Exercise description –
Return all lines from the entries below in which the word "amplitude" is present.

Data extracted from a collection
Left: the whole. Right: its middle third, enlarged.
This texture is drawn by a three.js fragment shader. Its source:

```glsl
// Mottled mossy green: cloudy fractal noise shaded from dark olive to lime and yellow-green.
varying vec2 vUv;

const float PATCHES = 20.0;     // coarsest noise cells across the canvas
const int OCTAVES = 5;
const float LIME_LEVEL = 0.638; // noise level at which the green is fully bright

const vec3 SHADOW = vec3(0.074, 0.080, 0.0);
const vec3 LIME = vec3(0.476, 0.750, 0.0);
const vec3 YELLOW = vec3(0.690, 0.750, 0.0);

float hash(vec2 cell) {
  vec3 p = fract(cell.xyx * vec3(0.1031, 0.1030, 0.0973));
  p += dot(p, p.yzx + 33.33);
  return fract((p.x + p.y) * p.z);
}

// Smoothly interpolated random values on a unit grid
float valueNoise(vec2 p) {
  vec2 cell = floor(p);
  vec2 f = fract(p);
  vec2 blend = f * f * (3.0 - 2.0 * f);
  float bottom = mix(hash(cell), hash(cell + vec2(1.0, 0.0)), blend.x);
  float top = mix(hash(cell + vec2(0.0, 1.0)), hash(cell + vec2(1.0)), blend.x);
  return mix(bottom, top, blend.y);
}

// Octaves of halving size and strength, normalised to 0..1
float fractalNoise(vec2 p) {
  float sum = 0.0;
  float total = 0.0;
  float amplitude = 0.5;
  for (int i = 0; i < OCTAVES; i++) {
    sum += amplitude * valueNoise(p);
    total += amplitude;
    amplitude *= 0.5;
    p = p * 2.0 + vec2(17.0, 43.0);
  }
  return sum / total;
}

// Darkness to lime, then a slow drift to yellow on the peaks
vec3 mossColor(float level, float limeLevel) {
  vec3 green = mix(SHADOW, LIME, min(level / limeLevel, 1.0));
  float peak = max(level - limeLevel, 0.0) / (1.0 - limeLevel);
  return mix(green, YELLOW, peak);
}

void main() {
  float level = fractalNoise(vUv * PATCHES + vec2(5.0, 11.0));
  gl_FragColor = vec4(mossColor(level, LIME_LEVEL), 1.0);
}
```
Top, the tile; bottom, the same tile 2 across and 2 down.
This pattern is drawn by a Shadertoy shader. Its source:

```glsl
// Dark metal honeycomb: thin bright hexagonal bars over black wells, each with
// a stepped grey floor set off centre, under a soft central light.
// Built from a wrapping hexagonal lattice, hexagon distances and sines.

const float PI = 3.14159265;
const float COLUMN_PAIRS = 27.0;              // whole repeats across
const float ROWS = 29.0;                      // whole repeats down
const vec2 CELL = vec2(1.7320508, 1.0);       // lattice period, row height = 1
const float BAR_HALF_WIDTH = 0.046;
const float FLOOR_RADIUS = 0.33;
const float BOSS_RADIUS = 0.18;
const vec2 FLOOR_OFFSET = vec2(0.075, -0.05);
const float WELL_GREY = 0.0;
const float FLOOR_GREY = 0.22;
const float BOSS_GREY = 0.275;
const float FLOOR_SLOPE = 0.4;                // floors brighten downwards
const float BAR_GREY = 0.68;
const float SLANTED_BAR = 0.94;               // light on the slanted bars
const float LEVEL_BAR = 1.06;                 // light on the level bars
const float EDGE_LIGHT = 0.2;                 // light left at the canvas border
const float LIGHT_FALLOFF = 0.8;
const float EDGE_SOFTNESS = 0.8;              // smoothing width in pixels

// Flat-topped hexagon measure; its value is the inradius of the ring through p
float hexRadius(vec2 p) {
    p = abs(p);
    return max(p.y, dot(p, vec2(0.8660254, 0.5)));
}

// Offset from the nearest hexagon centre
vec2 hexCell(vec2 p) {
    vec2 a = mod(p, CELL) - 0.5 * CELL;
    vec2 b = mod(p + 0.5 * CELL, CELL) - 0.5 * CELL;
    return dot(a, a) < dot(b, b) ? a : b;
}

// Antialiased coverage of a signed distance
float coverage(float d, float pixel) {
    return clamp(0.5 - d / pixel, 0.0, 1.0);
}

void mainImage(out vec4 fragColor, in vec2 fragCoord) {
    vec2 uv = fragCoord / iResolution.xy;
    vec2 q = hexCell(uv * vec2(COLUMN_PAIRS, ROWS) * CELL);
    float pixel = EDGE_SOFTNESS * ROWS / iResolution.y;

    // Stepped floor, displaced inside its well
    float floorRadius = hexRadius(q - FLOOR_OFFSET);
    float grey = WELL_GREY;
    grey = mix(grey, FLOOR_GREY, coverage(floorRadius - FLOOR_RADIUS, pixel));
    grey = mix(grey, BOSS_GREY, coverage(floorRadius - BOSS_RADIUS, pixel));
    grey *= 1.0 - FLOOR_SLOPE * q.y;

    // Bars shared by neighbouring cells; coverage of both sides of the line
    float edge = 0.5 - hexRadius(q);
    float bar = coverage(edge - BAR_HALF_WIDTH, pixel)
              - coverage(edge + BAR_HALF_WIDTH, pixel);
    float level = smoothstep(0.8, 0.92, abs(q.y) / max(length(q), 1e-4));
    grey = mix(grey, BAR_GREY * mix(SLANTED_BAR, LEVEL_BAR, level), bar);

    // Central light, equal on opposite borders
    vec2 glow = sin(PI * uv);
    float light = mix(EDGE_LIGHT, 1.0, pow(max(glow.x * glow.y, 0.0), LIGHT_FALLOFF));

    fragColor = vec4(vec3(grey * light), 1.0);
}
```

Output of the exercise –
  float amplitude = 0.5;
    sum += amplitude * valueNoise(p);
    total += amplitude;
    amplitude *= 0.5;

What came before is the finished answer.